# [YOUR GOAL]
Omit images. Retype all entries verbatim.

(Document images with source code)
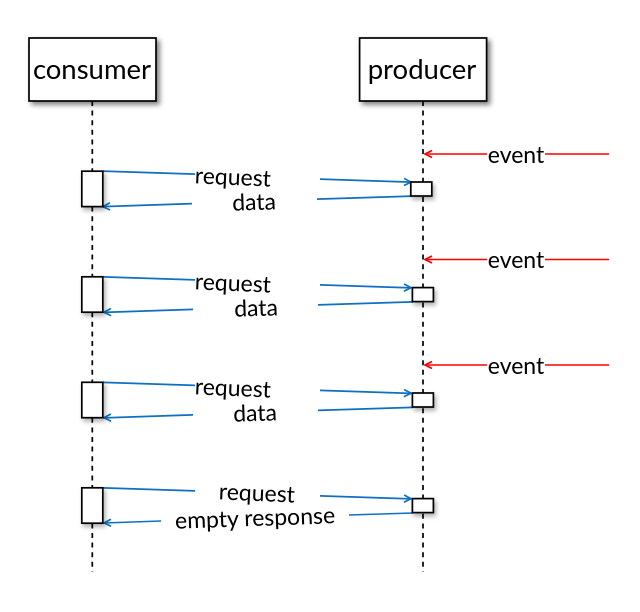
<!DOCTYPE html>
<html lang="en">
<head>
<meta charset="utf-8">
<title>Consumer and producer polling sequence</title>
<style>
:root {
  --paper: #fff;
  --ink: #000;
  --call: #0f70c0;
  --event: #f00;
  --shadow: rgba(0, 0, 0, .5);
  --soft-shadow: rgba(0, 0, 0, .3);
}
* { box-sizing: border-box; }
html, body { margin: 0; overflow: hidden; background: var(--paper); }
.diagram {
  position: relative;
  width: 640px;
  height: 612px;
  overflow: hidden;
  background: var(--paper);
  color: var(--ink);
  font-family: Lato, "Open Sans", sans-serif;
}
.connectors { position: absolute; inset: 0; fill: none; stroke-width: 1.7; }
.lifeline { stroke: var(--ink); stroke-dasharray: 5 4.6; }
.call { stroke: var(--call); }
.event { stroke: var(--event); }
.call-tip, .event-tip { fill: none; stroke-width: 1.7; }
.call-tip { stroke: var(--call); }
.event-tip { stroke: var(--event); }
.frames { fill: var(--paper); stroke: var(--ink); }
.participants { filter: drop-shadow(3px 3px 2.5px var(--shadow)); }
.activations { filter: drop-shadow(2px 3px 2px var(--soft-shadow)); }
.participant, .label {
  position: absolute;
  left: var(--x);
  top: var(--y);
  text-align: center;
  white-space: nowrap;
  transform: translate(-50%, -50%) rotate(var(--tilt, 0deg));
}
.participant { font-size: 27.5px; line-height: 34px; }
.label { font-size: 23px; line-height: 28px; }
.request { --tilt: 2.5deg; }
.response { --tilt: -2deg; }
</style>
</head>
<body>
<main class="diagram">
  <svg class="connectors" width="640" height="612" viewBox="0 0 640 612" aria-hidden="true">
    <defs>
      <marker id="call-head" markerUnits="userSpaceOnUse" markerWidth="12" markerHeight="12" refX="9" refY="6" orient="auto">
        <path class="call-tip" d="M2 2.4L9 6L2 9.6"/>
      </marker>
      <marker id="event-head" markerUnits="userSpaceOnUse" markerWidth="12" markerHeight="12" refX="9" refY="6" orient="auto">
        <path class="event-tip" d="M2 2.4L9 6L2 9.6"/>
      </marker>
      <g id="event-arrow">
        <line x1="609" y1="0" x2="545" y2="0"/>
        <line x1="487" y1="0" x2="425" y2="0" marker-end="url(#event-head)"/>
      </g>
      <g id="request-arrow">
        <line x1="103" y1="0" x2="195" y2="3"/>
        <line x1="320" y1="8" x2="411" y2="11" marker-end="url(#call-head)"/>
      </g>
      <g id="data-arrow">
        <line x1="412" y1="25" x2="317" y2="28"/>
        <line x1="192" y1="32.5" x2="103" y2="35.5" marker-end="url(#call-head)"/>
      </g>
      <rect id="participant-frame" width="127" height="63"/>
      <rect id="waiting-bar" width="21" height="35.4"/>
      <rect id="serving-bar" width="21" height="14"/>
    </defs>
    <g class="lifeline">
      <line x1="92.3" y1="101" x2="92.3" y2="572"/>
      <line x1="423" y1="101" x2="423" y2="572"/>
    </g>
    <g class="event">
      <use href="#event-arrow" y="154"/>
      <use href="#event-arrow" y="259.5"/>
      <use href="#event-arrow" y="365"/>
    </g>
    <g class="call">
      <use href="#request-arrow" y="171.2"/>
      <use href="#data-arrow" y="171.2"/>
      <use href="#request-arrow" y="276.8"/>
      <use href="#data-arrow" x="1" y="276.8"/>
      <use href="#request-arrow" y="382.3"/>
      <use href="#data-arrow" x="1" y="382.3"/>
      <use href="#request-arrow" y="487.8"/>
      <line x1="413" y1="513" x2="349" y2="515"/>
      <line x1="161" y1="521" x2="104" y2="523" marker-end="url(#call-head)"/>
    </g>
    <g class="frames participants">
      <use href="#participant-frame" x="29" y="38"/>
      <use href="#participant-frame" x="359.6" y="38"/>
    </g>
    <g class="frames activations">
      <use href="#waiting-bar" x="81.8" y="171.2"/>
      <use href="#serving-bar" x="410.8" y="182"/>
      <use href="#waiting-bar" x="81.8" y="276.8"/>
      <use href="#serving-bar" x="412.4" y="287.6"/>
      <use href="#waiting-bar" x="81.8" y="382.3"/>
      <use href="#serving-bar" x="412.4" y="393"/>
      <use href="#waiting-bar" x="81.8" y="487.8"/>
      <use href="#serving-bar" x="412.4" y="498.6"/>
    </g>
  </svg>

  <span class="participant" style="--x:92px;--y:69px">consumer</span>
  <span class="participant" style="--x:422px;--y:69px">producer</span>

  <span class="label" style="--x:516px;--y:153.5px">event</span>
  <span class="label" style="--x:516px;--y:259px">event</span>
  <span class="label" style="--x:516px;--y:364.5px">event</span>

  <span class="label request" style="--x:233px;--y:176px">request</span>
  <span class="label response" style="--x:254px;--y:201px">data</span>

  <span class="label request" style="--x:233px;--y:282px">request</span>
  <span class="label response" style="--x:256px;--y:307px">data</span>

  <span class="label request" style="--x:233px;--y:387px">request</span>
  <span class="label response" style="--x:255px;--y:412px">data</span>

  <span class="label request" style="--x:257px;--y:492px">request</span>
  <span class="label response" style="--x:255px;--y:517px">empty response</span>
</main>
</body>
</html>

# [TASK ANSWER]
<!DOCTYPE html>
<html lang="en">
<head>
<meta charset="utf-8">
<title>Consumer and producer polling sequence</title>
<style>
:root {
  --paper: #fff;
  --ink: #000;
  --call: #0f70c0;
  --event: #f00;
  --shadow: rgba(0, 0, 0, .5);
  --soft-shadow: rgba(0, 0, 0, .3);
}
* { box-sizing: border-box; }
html, body { margin: 0; overflow: hidden; background: var(--paper); }
.diagram {
  position: relative;
  width: 640px;
  height: 612px;
  overflow: hidden;
  background: var(--paper);
  color: var(--ink);
  font-family: Lato, "Open Sans", sans-serif;
}
.connectors { position: absolute; inset: 0; fill: none; stroke-width: 1.7; }
.lifeline { stroke: var(--ink); stroke-dasharray: 5 4.6; }
.call { stroke: var(--call); }
.event { stroke: var(--event); }
.call-tip, .event-tip { fill: none; stroke-width: 1.7; }
.call-tip { stroke: var(--call); }
.event-tip { stroke: var(--event); }
.frames { fill: var(--paper); stroke: var(--ink); }
.participants { filter: drop-shadow(3px 3px 2.5px var(--shadow)); }
.activations { filter: drop-shadow(2px 3px 2px var(--soft-shadow)); }
.participant, .label {
  position: absolute;
  left: var(--x);
  top: var(--y);
  text-align: center;
  white-space: nowrap;
  transform: translate(-50%, -50%) rotate(var(--tilt, 0deg));
}
.participant { font-size: 27.5px; line-height: 34px; }
.label { font-size: 23px; line-height: 28px; }
.request { --tilt: 2.5deg; }
.response { --tilt: -2deg; }
</style>
</head>
<body>
<main class="diagram">
  <svg class="connectors" width="640" height="612" viewBox="0 0 640 612" aria-hidden="true">
    <defs>
      <marker id="call-head" markerUnits="userSpaceOnUse" markerWidth="12" markerHeight="12" refX="9" refY="6" orient="auto">
        <path class="call-tip" d="M2 2.4L9 6L2 9.6"/>
      </marker>
      <marker id="event-head" markerUnits="userSpaceOnUse" markerWidth="12" markerHeight="12" refX="9" refY="6" orient="auto">
        <path class="event-tip" d="M2 2.4L9 6L2 9.6"/>
      </marker>
      <g id="event-arrow">
        <line x1="609" y1="0" x2="545" y2="0"/>
        <line x1="487" y1="0" x2="425" y2="0" marker-end="url(#event-head)"/>
      </g>
      <g id="request-arrow">
        <line x1="103" y1="0" x2="195" y2="3"/>
        <line x1="320" y1="8" x2="411" y2="11" marker-end="url(#call-head)"/>
      </g>
      <g id="data-arrow">
        <line x1="412" y1="25" x2="317" y2="28"/>
        <line x1="192" y1="32.5" x2="103" y2="35.5" marker-end="url(#call-head)"/>
      </g>
      <rect id="participant-frame" width="127" height="63"/>
      <rect id="waiting-bar" width="21" height="35.4"/>
      <rect id="serving-bar" width="21" height="14"/>
    </defs>
    <g class="lifeline">
      <line x1="92.3" y1="101" x2="92.3" y2="572"/>
      <line x1="423" y1="101" x2="423" y2="572"/>
    </g>
    <g class="event">
      <use href="#event-arrow" y="154"/>
      <use href="#event-arrow" y="259.5"/>
      <use href="#event-arrow" y="365"/>
    </g>
    <g class="call">
      <use href="#request-arrow" y="171.2"/>
      <use href="#data-arrow" y="171.2"/>
      <use href="#request-arrow" y="276.8"/>
      <use href="#data-arrow" x="1" y="276.8"/>
      <use href="#request-arrow" y="382.3"/>
      <use href="#data-arrow" x="1" y="382.3"/>
      <use href="#request-arrow" y="487.8"/>
      <line x1="413" y1="513" x2="349" y2="515"/>
      <line x1="161" y1="521" x2="104" y2="523" marker-end="url(#call-head)"/>
    </g>
    <g class="frames participants">
      <use href="#participant-frame" x="29" y="38"/>
      <use href="#participant-frame" x="359.6" y="38"/>
    </g>
    <g class="frames activations">
      <use href="#waiting-bar" x="81.8" y="171.2"/>
      <use href="#serving-bar" x="410.8" y="182"/>
      <use href="#waiting-bar" x="81.8" y="276.8"/>
      <use href="#serving-bar" x="412.4" y="287.6"/>
      <use href="#waiting-bar" x="81.8" y="382.3"/>
      <use href="#serving-bar" x="412.4" y="393"/>
      <use href="#waiting-bar" x="81.8" y="487.8"/>
      <use href="#serving-bar" x="412.4" y="498.6"/>
    </g>
  </svg>

  <span class="participant" style="--x:92px;--y:69px">consumer</span>
  <span class="participant" style="--x:422px;--y:69px">producer</span>

  <span class="label" style="--x:516px;--y:153.5px">event</span>
  <span class="label" style="--x:516px;--y:259px">event</span>
  <span class="label" style="--x:516px;--y:364.5px">event</span>

  <span class="label request" style="--x:233px;--y:176px">request</span>
  <span class="label response" style="--x:254px;--y:201px">data</span>

  <span class="label request" style="--x:233px;--y:282px">request</span>
  <span class="label response" style="--x:256px;--y:307px">data</span>

  <span class="label request" style="--x:233px;--y:387px">request</span>
  <span class="label response" style="--x:255px;--y:412px">data</span>

  <span class="label request" style="--x:257px;--y:492px">request</span>
  <span class="label response" style="--x:255px;--y:517px">empty response</span>
</main>
</body>
</html>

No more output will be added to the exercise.